- Opening Delimiter -
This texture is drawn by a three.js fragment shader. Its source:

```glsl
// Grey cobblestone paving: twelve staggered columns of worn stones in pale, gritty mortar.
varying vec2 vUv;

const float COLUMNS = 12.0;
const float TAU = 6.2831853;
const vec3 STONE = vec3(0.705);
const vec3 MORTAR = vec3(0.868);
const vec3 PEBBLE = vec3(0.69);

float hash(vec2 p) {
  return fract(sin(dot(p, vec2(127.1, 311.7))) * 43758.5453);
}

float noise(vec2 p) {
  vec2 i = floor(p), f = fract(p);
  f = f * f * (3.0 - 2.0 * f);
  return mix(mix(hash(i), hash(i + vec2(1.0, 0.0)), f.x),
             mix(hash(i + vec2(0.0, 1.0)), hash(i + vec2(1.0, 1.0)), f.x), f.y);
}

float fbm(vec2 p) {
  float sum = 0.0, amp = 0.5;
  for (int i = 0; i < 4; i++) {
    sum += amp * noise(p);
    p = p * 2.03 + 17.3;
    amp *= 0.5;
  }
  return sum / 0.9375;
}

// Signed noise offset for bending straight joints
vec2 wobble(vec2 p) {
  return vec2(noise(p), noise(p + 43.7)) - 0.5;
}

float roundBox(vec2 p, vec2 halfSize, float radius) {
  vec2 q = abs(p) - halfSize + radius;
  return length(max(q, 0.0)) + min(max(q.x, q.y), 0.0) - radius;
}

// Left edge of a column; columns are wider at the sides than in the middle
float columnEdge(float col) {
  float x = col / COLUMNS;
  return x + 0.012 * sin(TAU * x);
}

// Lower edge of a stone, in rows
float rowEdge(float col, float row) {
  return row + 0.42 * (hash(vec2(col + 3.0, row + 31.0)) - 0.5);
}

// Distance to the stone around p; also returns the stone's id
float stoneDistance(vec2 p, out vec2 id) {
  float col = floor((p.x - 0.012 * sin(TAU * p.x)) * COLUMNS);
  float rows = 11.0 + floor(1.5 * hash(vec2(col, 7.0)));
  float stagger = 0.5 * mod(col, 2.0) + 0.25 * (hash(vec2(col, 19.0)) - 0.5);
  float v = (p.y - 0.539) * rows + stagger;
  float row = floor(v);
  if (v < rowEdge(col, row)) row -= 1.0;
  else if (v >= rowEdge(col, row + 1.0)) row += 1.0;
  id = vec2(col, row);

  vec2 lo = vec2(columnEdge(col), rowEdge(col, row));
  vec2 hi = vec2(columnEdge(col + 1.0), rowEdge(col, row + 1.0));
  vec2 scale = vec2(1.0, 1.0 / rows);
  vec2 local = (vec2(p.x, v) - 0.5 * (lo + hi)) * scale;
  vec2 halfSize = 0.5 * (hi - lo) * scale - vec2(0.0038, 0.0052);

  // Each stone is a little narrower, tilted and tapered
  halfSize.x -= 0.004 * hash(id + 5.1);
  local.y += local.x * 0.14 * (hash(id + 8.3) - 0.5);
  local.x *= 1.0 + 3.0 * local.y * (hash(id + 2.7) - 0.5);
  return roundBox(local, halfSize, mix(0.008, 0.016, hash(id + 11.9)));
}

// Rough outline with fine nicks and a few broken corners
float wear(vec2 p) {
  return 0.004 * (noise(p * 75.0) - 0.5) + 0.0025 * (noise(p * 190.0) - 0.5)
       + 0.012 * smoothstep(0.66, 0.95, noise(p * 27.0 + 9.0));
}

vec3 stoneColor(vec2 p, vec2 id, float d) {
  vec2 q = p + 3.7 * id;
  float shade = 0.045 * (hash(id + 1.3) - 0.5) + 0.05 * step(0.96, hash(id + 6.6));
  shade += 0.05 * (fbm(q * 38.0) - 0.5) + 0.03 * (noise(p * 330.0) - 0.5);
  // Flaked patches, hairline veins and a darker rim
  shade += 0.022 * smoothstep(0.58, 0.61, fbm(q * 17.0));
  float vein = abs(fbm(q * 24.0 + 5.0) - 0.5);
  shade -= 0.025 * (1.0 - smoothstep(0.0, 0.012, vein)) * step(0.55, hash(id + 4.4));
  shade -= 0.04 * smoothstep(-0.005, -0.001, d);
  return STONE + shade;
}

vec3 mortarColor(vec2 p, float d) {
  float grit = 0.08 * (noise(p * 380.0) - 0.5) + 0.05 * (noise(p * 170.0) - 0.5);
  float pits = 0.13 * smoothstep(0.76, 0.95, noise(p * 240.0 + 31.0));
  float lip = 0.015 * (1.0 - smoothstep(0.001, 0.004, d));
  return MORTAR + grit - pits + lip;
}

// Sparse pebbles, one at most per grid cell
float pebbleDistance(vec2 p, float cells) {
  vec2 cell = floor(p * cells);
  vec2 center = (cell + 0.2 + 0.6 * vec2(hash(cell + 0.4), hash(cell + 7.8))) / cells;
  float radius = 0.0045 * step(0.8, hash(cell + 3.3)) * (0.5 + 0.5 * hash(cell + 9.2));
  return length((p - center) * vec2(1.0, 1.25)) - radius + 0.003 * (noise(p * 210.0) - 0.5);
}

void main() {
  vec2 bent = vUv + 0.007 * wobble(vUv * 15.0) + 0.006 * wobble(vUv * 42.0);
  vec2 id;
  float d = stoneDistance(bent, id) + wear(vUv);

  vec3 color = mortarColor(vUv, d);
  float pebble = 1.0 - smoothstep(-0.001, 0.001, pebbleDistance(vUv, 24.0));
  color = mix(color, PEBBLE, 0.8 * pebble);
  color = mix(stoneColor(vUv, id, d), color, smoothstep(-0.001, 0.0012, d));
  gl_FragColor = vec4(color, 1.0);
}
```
- Closing Delimiter -
» **Work required**:
The required output is the number of lines in the records that contain the word "length", with nothing added.

» **Written response**:
2